In addition to causing millions of deaths and a variety of respiratory conditions, air pollution is increasingly being linked to a range of mental health illnesses, including depression, bipolar, and, according to a study in the UK, psychotic experiences in children.
An estimated 300 million people in the world suffer from depression, a similar number are plagued by anxiety. Many aspects of contemporary living contribute to mental health illnesses, various studies in recent years show that air pollution is one of them. The finest particle pollutants are known to reach the brain via the bloodstream and the nose, The Guardian report, causing increased brain inflammation, “damage to nerve cells and to changes in stress hormone production, which have been linked to poor mental health.” Air pollution has also been shown to quadruple the risk of depression in teenagers and is being linked to dementia.
Together with noise pollution, studies show that filthy air feeds sleep apnea symptoms and may disturb sleep by exacerbating asthma, COPD, or other respiratory or chronic diseases. This in turn creates greater vulnerability to depression and anxiety, as well as the current Covid-19 virus.
Air pollution is poison, we are literally breathing in toxic compounds that are making us ill, physically and mentally. Urgent and lasting steps are required to reduce to an absolute minimum the levels of air pollution. This requires humanity to drastically reduce its dependency on fossil fuels.
For this to happen there needs to be a major shift in attitudes, triggering a change in behavior and greater levels of environmental responsibility. Consumerism (including consumption of animal food produce) is the principle cause of the environmental emergency, including air pollution. Excessive, unnecessary consumption needs to stop, sufficiency not excess promoted and adopted as the guiding principle. Meat and dairy diets reduced and the trend towards plant based diets encouraged.

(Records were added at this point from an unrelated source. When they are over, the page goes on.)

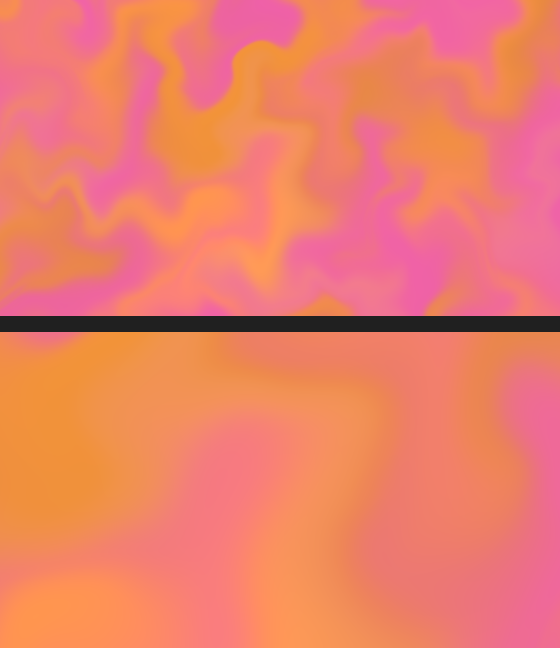
Top, the full canvas; bottom, a detail of the centre.
Reproduce this background procedurally as a Shadertoy shader.

```glsl
// Soft smeared clouds of pink, coral and orange.
// Gradient noise is carried along large and small swirling flows, averaged
// by a brush of varying softness, then mapped to an even colour ramp.

const vec3 PINK   = vec3(0.940, 0.375, 0.670);
const vec3 CORAL  = vec3(0.940, 0.470, 0.475);
const vec3 ORANGE = vec3(0.960, 0.585, 0.220);
const vec3 HAZE   = vec3(0.930, 0.620, 0.530);

const int   BRUSH_SAMPLES = 10;
const float BRUSH_SHARP   = 0.010;
const float BRUSH_SOFT    = 0.040;

// Unit gradient for a lattice cell, from an integer hash.
vec2 cellGradient(vec2 cell) {
    uvec2 q = uvec2(ivec2(cell)) * uvec2(1597u, 3813u);
    uint h = (q.x ^ (q.y << 7)) * 747796u + q.y * 28913u;
    h = (h ^ (h >> 15)) * 739397u;
    h = (h ^ (h >> 13)) * 461845u;
    h ^= h >> 16;
    float angle = 6.28319 * float(h & 65535u) / 65536.0;
    return vec2(cos(angle), sin(angle));
}

// Gradient noise, roughly -0.7 to 0.7.
float gradientNoise(vec2 p) {
    vec2 cell = floor(p);
    vec2 f = p - cell;
    vec2 u = f * f * f * (f * (f * 6.0 - 15.0) + 10.0);
    vec2 e = vec2(1.0, 0.0);
    float a = dot(cellGradient(cell), f);
    float b = dot(cellGradient(cell + e.xy), f - e.xy);
    float c = dot(cellGradient(cell + e.yx), f - e.yx);
    float d = dot(cellGradient(cell + e.xx), f - e.xx);
    return mix(mix(a, b, u.x), mix(c, d, u.x), u.y);
}

// Two rotated octaves, so that lattice zeros do not line up.
float cloudNoise(vec2 p, float detail) {
    mat2 turn = mat2(0.8, 0.6, -0.6, 0.8);
    return gradientNoise(p) + detail * gradientNoise(turn * p * 1.7 + 31.4);
}

// Velocity along the contour lines of a noise potential.
vec2 curlFlow(vec2 p) {
    const float h = 0.02;
    float dx = gradientNoise(p + vec2(h, 0.0)) - gradientNoise(p - vec2(h, 0.0));
    float dy = gradientNoise(p + vec2(0.0, h)) - gradientNoise(p - vec2(0.0, h));
    return vec2(dy, -dx) / (2.0 * h);
}

// Carries a point through the flow; frequency sets the swirl size.
vec2 advect(vec2 p, float frequency, float time, int steps) {
    vec2 start = p * frequency + 7.3;
    vec2 q = start;
    for (int i = 0; i < steps; i++) {
        q += time / float(steps) * curlFlow(q);
    }
    return p + (q - start) / frequency;
}

// Hue, shade and haze fields at one point.
vec3 smearedFields(vec2 p, float strength) {
    vec2 q = advect(p, 5.3, 0.28 * strength, 3);
    q = advect(q, 2.7, 0.55 * strength, 5);
    return vec3(cloudNoise(q * 2.3 + 12.7, 0.5),
                cloudNoise(q * 1.9 + 53.1, 0.4),
                cloudNoise(q * 2.0 + 87.6, 0.4));
}

// Weighted mean of the fields over a golden-angle disk; the flow strength
// also varies from sample to sample, which drags colour along the swirls.
vec3 brushedFields(vec2 p, float radius) {
    vec3 sum = vec3(0.0);
    float total = 0.0;
    for (int i = 0; i < BRUSH_SAMPLES; i++) {
        float area = (float(i) + 0.3) / float(BRUSH_SAMPLES);
        float angle = 2.39996 * float(i);
        float weight = 1.0 - 0.8 * area;
        float strength = 0.85 + 0.3 * fract(0.618 * float(i));
        vec2 offset = radius * sqrt(area) * vec2(cos(angle), sin(angle));
        sum += weight * smearedFields(p + offset, strength);
        total += weight;
    }
    return sum / total;
}

// Three-stop ramp, t from 0 to 1.
vec3 warmRamp(float t) {
    return t < 0.5 ? mix(PINK, CORAL, 2.0 * t) : mix(CORAL, ORANGE, 2.0 * t - 1.0);
}

void mainImage(out vec4 fragColor, in vec2 fragCoord) {
    vec2 p = fragCoord / iResolution.y;
    float softness = smoothstep(-0.35, 0.25, gradientNoise(p * 3.1 + 140.2));
    vec3 fields = brushedFields(p, mix(BRUSH_SHARP, BRUSH_SOFT, softness));

    // The tanh curve spreads the noise evenly over the ramp.
    float hue = 0.5 + 0.5 * tanh(3.4 * fields.x - 0.06);
    vec3 color = warmRamp(hue);

    // Broad light and dark patches, strongest in the orange.
    color *= 1.0 + mix(0.02, 0.13, hue) * fields.y;

    // Pale haze in a few places.
    float haze = smoothstep(0.05, 0.60, fields.z);
    color = mix(color, HAZE, 0.22 * haze);

    fragColor = vec4(clamp(color, 0.0, 1.0), 1.0);
}
```
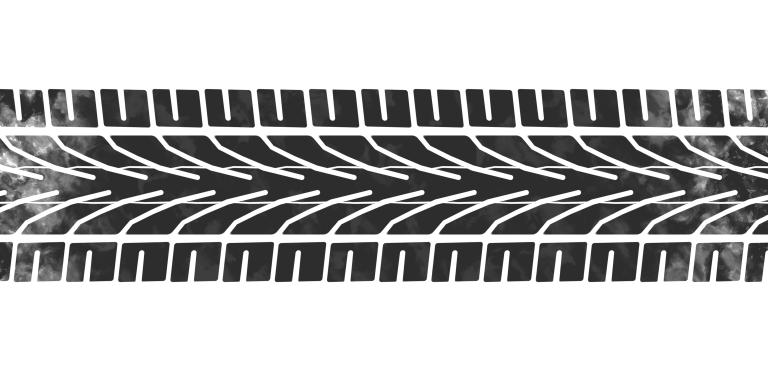
This pattern is drawn by a Shadertoy shader. Its source:

```glsl
// A worn tyre tread: slotted shoulder blocks around a rib of swept grooves.

const float PITCH = 52.2; // tread repeat, with the canvas 768 units wide

float hash(vec2 p) {
    vec3 q = fract(p.xyx * 0.1031);
    q += dot(q, q.yzx + 33.33);
    return fract((q.x + q.y) * q.z);
}

float noise(vec2 p) {
    vec2 i = floor(p), f = fract(p);
    f = f * f * (3.0 - 2.0 * f);
    return mix(mix(hash(i), hash(i + vec2(1, 0)), f.x),
               mix(hash(i + vec2(0, 1)), hash(i + 1.0), f.x), f.y);
}

float fbm(vec2 p) {
    float sum = 0.0, amp = 0.5;
    for (int i = 0; i < 5; i++) {
        sum += amp * noise(p);
        p = mat2(1.6, 1.2, -1.2, 1.6) * p + 7.3;
        amp *= 0.5;
    }
    return sum;
}

float roundBox(vec2 p, vec2 halfSize, float r) {
    vec2 q = abs(p) - halfSize + r;
    return length(max(q, 0.0)) + min(max(q.x, q.y), 0.0) - r;
}

// Distance to a segment whose half width goes from r.x to r.y
float taper(vec2 p, vec2 a, vec2 b, vec2 r) {
    vec2 ab = b - a;
    float t = clamp(dot(p - a, ab) / dot(ab, ab), 0.0, 1.0);
    return length(p - a - ab * t) - mix(r.x, r.y, t);
}

float smoothMax(float a, float b, float k) {
    float h = max(k - abs(a - b), 0.0) / k;
    return max(a, b) + h * h * k * 0.25;
}

// p.y is the depth inward from the outer edge of the tread
float shoulder(vec2 p, vec2 size) {
    float x = mod(p.x - 0.11 * p.y + 2.5, PITCH) - 2.5;
    vec2 center = size * 0.5;
    vec2 q = vec2(x, p.y - 0.025 * (x - center.x)) - center;
    float slot = taper(vec2(x, p.y), vec2(20.5, -6.0), vec2(20.5, 28.5), vec2(3.2, 2.7));
    return smoothMax(roundBox(q, center, 2.5), -slot, 1.5);
}

// Swept grooves and thin seams; p.y is the depth inward from the rib edge
float grooves(vec2 p, float seamDip) {
    float x = mod(p.x, PITCH);
    float d = 1e3;
    for (int k = -1; k <= 2; k++) {
        vec2 q = vec2(x + float(k) * PITCH, p.y);
        d = min(d, taper(q, vec2(-3, -5), vec2(11, 12), vec2(2.6, 2.3)));
        d = min(d, taper(q, vec2(11, 12), vec2(32, 22.5), vec2(2.3, 2.4)));
        d = min(d, taper(q, vec2(32, 22.5), vec2(55, 32.5), vec2(2.4, 2.7)));
        d = min(d, taper(q, vec2(55, 32.5), vec2(93, 42), vec2(2.7, 2.5)));
        d = min(d, taper(q, vec2(58, 32.0 + seamDip), vec2(77, 31.5), vec2(0.9)));
        d = min(d, taper(q, vec2(77, 31.5), vec2(106, 32), vec2(0.9, 1.1)));
    }
    return d;
}

// Grey of the rubber, scuffed most toward both ends
float rubber(vec2 p) {
    vec2 q = p / 26.0;
    float warp = fbm(q + 11.0);
    float cloud = fbm(q * vec2(1.3, 1.0) + 2.2 * warp);
    float grain = fbm(p / 5.0 + 3.0 * warp);
    float ends = smoothstep(135.0, 0.0, p.x) + smoothstep(580.0, 775.0, p.x);
    float upper = mix(1.0, 0.65, smoothstep(120.0, 260.0, p.y));
    float scuff = smoothstep(0.32, 0.72, cloud) * (0.35 + 1.1 * grain);
    float chips = smoothstep(0.58, 0.72, grain) * ends * ends;
    float haze = 0.07 * smoothstep(0.5, 0.72, cloud);
    return 0.175 + haze + ends * upper * (0.62 * scuff + 0.25 * chips);
}

void mainImage(out vec4 fragColor, in vec2 fragCoord) {
    float unit = 768.0 / iResolution.x;
    // Design space with y running down, centred on the canvas
    vec2 p = vec2(fragCoord.x, 0.5 * iResolution.y - fragCoord.y) * unit + vec2(0, 192);

    // Shoulder rows
    float tread = min(shoulder(p - vec2(361, 89.5), vec2(46.5, 37.5)),
                      shoulder(vec2(p.x - 379.0, 281.5 - p.y), vec2(47.5, 39)));

    // Central rib, cut from both sides
    vec2 upper = p - vec2(365.5, 135.5);
    vec2 lower = vec2(p.x - 329.0, 234.5 - p.y);
    float cut = min(grooves(upper, 3.0), grooves(lower, 0.5));
    float rib = smoothMax(max(-upper.y, -lower.y), -cut, 3.0);
    tread = min(tread, rib);

    float ink = smoothstep(0.7, -0.7, tread / unit);
    float grey = mix(1.0, min(rubber(p), 0.95), ink);
    fragColor = vec4(vec3(grey), 1.0);
}
```
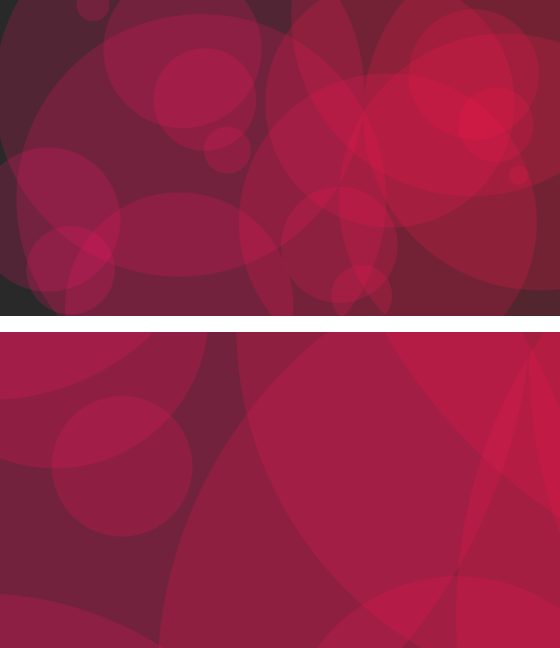
Top, the full canvas; bottom, a detail of the centre.
A Shadertoy shader for this background:

```glsl
// Translucent crimson discs overlapping on charcoal: a column of large discs
// on the left, a ring of large discs on the right, and smaller ones scattered
// by a low-discrepancy sequence. Each disc is blended as a thin flat layer.

const float PI = 3.14159;

// Blends one disc over the colour; the tint runs from pink to red with x.
void addDisc(inout vec3 color, vec2 p, vec2 center, float radius, float aspect) {
    float pixel = 1.0 / iResolution.y;
    float cover = smoothstep(0.75 * pixel, -0.75 * pixel, length(p - center) - radius);
    float side = clamp(center.x / aspect, 0.0, 1.0);
    vec3 tint = mix(vec3(0.97, 0.08, 0.43), vec3(0.97, 0.09, 0.27), side);
    color = mix(color, tint, 0.2 * cover);
}

void mainImage(out vec4 fragColor, in vec2 fragCoord) {
    vec2 p = fragCoord / iResolution.y;
    float aspect = iResolution.x / iResolution.y;
    vec3 color = vec3(0.16);

    // Left column, from top to bottom
    for (int i = 0; i < 3; i++) {
        float k = float(i);
        vec2 center = vec2(0.32 * aspect + 0.07 * sin(0.5 * PI * k), 0.71 - 0.34 * k);
        addDisc(color, p, center, 0.585 - 0.112 * k * (k - 1.0), aspect);
    }

    // Right ring, clockwise from the top, with shrinking radii
    for (int i = 0; i < 5; i++) {
        float k = float(i);
        float angle = 1.5 - 0.4 * PI * k;
        float reach = 0.29 + 0.08 * cos(2.0 * PI / 3.0 * k);
        vec2 center = vec2(0.827 * aspect, 0.58) + reach * vec2(cos(angle), sin(angle));
        addDisc(color, p, center, 0.57 - 0.011 * k * k, aspect);
    }

    // Scattered smaller discs, from medium to tiny
    for (int i = 0; i < 11; i++) {
        float k = float(i);
        vec2 center = fract(vec2(0.326, 0.845) + k * vec2(0.76, 0.46));
        addDisc(color, p, center * vec2(aspect, 1.0), 0.25 - 0.022 * k, aspect);
    }

    fragColor = vec4(color, 1.0);
}
```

At the same time investment in renewable sources of energy generation and supply needs to be increased throughout the world. All unnecessary travel should be eliminated (including air travel), and (where practical) a strategic movement away from the car onto public transport – reliable and clean, cycling and walking. Public transport needs to be state owned and run as a service, not for profit. China, with 99% of the world’s total electric fleet, leads the way in the electrification of public transport, in addition, the Chinese government has invested heavily in electric cars and has set a target of 40% electric vehicles by 2025.
The beautification of our towns and cities (where over 50% of the world’s population now live) goes hand in hand with the reduction in traffic and the promotion of clean modes of transport. Bold imaginative initiatives are required that prioritize the environment and human welfare over corporate concerns. Whole sections of cities and towns, major streets and abandoned sites could be redesigned as peaceful green spaces. And while many fear the closure of retail outlets and the slow death of shopping streets, the possibility of converting these areas to parklands and gardens, present itself and should be embraced.
All flows from a shift in thinking. The environmental emergency is the greatest crisis facing humanity; with every new report published the scope and depth of the crisis becomes increasingly stark, the need for action more urgent. To date the complacency of governments and corporations, as well as large tracts of the public, has been astonishing and shameful; this must now change.
Covid-19 forced governments to act (albeit in many cases inadequately); the same sense of urgency needs to be applied to tackling air pollution, which, I say again, is responsible for at least nine million deaths a year, and the wider environmental emergency. The pandemic has given the natural environment a brief respite from human abuse; as countries ‘open up’, we have the chance to adopt a new responsible approach to living and not revert to old destructive ways.